## [EXERCISE AIM]
Report all lines from the entries below in which "with" appears.

## [Stored data]
▼▼▼
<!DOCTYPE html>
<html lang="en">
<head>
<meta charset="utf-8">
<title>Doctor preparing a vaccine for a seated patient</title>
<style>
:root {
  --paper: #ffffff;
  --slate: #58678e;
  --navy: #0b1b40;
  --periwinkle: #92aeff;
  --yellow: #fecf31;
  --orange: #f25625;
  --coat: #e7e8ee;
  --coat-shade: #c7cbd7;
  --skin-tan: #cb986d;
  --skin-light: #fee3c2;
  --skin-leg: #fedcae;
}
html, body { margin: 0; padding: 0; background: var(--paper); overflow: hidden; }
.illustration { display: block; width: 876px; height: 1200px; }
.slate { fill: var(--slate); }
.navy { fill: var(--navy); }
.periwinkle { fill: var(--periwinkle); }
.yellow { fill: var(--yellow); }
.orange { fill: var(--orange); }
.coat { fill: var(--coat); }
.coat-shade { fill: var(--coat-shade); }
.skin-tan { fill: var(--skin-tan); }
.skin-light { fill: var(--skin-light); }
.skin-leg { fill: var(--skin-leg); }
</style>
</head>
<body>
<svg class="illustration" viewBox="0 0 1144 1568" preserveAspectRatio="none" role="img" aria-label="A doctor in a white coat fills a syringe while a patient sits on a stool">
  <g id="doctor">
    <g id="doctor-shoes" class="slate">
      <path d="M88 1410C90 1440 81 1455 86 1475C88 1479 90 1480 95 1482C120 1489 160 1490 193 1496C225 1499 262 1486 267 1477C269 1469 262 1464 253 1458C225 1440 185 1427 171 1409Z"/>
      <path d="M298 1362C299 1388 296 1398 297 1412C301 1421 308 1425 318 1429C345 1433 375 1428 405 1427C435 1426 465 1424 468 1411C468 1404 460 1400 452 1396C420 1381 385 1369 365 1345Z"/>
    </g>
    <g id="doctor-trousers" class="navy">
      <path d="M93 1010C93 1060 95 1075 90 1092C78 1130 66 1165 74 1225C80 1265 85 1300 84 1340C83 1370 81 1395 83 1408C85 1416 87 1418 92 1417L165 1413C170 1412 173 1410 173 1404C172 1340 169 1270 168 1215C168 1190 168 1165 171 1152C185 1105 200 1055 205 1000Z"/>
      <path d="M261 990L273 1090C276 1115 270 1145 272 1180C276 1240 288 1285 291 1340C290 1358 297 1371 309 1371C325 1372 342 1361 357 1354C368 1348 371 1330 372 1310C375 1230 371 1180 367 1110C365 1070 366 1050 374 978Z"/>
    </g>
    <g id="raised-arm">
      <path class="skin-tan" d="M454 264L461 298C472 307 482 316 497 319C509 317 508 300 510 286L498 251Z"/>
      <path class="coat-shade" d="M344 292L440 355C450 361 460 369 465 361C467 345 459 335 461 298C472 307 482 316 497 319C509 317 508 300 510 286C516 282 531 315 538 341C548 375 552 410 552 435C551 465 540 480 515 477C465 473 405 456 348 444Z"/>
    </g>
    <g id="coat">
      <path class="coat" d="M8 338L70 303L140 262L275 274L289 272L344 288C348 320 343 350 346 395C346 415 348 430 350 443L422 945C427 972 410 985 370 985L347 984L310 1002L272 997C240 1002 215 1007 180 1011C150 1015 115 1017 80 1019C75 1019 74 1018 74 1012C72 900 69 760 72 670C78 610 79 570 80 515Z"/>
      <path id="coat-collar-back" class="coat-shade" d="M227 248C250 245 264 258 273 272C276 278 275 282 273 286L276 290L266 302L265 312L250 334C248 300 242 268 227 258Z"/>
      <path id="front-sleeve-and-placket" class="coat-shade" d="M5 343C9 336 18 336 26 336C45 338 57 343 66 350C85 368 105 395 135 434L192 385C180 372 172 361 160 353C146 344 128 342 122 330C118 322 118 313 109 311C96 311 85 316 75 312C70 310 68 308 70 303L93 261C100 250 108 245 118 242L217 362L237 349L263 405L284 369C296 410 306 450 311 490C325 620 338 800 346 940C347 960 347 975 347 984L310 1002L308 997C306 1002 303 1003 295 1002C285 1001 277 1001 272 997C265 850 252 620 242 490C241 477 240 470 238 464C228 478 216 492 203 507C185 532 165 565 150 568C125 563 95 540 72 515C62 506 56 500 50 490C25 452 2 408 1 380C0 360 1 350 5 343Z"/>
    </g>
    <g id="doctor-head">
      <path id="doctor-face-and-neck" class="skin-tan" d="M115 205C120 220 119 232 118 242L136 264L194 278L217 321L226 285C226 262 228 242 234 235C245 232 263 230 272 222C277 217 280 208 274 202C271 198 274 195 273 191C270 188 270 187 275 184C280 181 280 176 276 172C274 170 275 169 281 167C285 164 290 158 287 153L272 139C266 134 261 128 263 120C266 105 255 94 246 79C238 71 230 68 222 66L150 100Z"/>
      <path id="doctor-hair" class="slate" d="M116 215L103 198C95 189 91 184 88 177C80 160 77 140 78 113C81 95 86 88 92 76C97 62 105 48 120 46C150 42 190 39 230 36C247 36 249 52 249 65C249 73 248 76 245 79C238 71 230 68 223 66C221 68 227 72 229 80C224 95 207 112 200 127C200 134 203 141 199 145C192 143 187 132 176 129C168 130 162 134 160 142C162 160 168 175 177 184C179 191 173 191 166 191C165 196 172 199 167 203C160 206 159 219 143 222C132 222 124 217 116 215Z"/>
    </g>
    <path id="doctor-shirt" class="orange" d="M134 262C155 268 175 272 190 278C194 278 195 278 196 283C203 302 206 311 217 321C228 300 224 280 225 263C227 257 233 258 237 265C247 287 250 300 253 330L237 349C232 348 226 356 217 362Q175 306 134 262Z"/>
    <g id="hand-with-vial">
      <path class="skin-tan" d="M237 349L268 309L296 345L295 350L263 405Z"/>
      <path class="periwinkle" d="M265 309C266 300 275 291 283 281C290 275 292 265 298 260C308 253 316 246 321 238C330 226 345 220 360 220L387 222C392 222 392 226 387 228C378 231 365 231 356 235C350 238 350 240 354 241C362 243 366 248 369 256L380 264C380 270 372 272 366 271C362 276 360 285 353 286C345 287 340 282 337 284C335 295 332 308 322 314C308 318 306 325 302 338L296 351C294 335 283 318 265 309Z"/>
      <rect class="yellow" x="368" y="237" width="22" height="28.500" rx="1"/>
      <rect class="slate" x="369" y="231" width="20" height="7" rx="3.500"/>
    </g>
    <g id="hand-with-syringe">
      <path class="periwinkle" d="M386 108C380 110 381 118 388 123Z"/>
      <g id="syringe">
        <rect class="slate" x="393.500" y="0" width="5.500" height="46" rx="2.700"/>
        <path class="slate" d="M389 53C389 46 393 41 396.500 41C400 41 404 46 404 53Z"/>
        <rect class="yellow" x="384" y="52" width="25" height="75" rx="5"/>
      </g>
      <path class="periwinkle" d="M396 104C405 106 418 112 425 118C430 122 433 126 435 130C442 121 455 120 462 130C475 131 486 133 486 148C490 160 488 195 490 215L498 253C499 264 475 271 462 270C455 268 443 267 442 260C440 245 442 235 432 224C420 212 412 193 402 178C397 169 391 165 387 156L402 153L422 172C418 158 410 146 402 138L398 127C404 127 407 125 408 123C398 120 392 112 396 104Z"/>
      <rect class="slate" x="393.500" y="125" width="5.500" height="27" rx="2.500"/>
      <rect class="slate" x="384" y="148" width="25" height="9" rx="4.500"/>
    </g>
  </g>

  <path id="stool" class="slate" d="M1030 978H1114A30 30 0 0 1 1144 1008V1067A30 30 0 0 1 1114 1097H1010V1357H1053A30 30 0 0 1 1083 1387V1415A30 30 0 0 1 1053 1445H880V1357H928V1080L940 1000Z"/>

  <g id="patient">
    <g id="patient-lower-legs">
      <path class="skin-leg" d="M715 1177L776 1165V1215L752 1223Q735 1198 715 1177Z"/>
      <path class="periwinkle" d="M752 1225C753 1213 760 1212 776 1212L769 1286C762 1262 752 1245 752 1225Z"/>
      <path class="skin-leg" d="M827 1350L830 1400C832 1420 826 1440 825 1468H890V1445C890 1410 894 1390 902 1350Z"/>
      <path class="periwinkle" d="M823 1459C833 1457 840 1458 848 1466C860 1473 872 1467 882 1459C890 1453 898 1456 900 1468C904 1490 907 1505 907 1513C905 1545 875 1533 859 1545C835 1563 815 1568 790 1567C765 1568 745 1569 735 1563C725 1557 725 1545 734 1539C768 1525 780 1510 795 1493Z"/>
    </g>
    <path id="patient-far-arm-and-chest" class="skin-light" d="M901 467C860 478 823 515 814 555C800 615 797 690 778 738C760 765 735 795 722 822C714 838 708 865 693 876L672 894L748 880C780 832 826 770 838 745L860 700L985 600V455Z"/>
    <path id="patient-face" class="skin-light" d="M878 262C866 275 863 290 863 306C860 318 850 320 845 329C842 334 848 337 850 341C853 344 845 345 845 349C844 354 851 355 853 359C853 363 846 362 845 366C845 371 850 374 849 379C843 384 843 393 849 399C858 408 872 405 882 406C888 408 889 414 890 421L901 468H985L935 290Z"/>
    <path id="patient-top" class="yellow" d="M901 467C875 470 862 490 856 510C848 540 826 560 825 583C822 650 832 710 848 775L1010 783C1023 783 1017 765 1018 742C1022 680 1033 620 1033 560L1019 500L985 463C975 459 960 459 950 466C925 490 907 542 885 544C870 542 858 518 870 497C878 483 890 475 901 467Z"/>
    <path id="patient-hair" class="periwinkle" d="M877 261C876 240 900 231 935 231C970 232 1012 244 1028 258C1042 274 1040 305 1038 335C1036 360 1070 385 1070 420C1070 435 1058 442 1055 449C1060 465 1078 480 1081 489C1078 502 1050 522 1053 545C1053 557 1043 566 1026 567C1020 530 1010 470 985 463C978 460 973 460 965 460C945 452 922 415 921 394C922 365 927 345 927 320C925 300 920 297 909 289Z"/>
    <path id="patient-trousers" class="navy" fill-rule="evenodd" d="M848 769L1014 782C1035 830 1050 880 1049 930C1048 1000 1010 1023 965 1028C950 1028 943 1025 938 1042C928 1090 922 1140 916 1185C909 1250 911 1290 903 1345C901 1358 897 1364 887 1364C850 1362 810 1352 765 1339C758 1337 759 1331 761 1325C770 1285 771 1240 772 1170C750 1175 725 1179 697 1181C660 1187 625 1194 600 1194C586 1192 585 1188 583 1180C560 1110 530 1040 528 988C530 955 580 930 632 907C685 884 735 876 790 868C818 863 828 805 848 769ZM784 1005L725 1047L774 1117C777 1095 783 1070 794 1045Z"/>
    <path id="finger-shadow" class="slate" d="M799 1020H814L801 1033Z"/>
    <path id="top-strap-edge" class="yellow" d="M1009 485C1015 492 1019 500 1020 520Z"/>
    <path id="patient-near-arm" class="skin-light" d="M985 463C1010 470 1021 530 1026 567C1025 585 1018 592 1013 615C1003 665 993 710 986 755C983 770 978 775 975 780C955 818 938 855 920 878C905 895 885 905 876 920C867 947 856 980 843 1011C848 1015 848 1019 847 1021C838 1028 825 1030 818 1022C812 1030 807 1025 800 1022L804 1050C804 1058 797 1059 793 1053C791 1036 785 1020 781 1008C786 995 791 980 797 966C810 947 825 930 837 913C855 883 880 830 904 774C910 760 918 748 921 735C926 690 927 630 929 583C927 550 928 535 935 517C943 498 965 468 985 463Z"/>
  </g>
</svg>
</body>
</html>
▲▲▲
## [RESPONSE]
    <g id="hand-with-vial">
    <g id="hand-with-syringe">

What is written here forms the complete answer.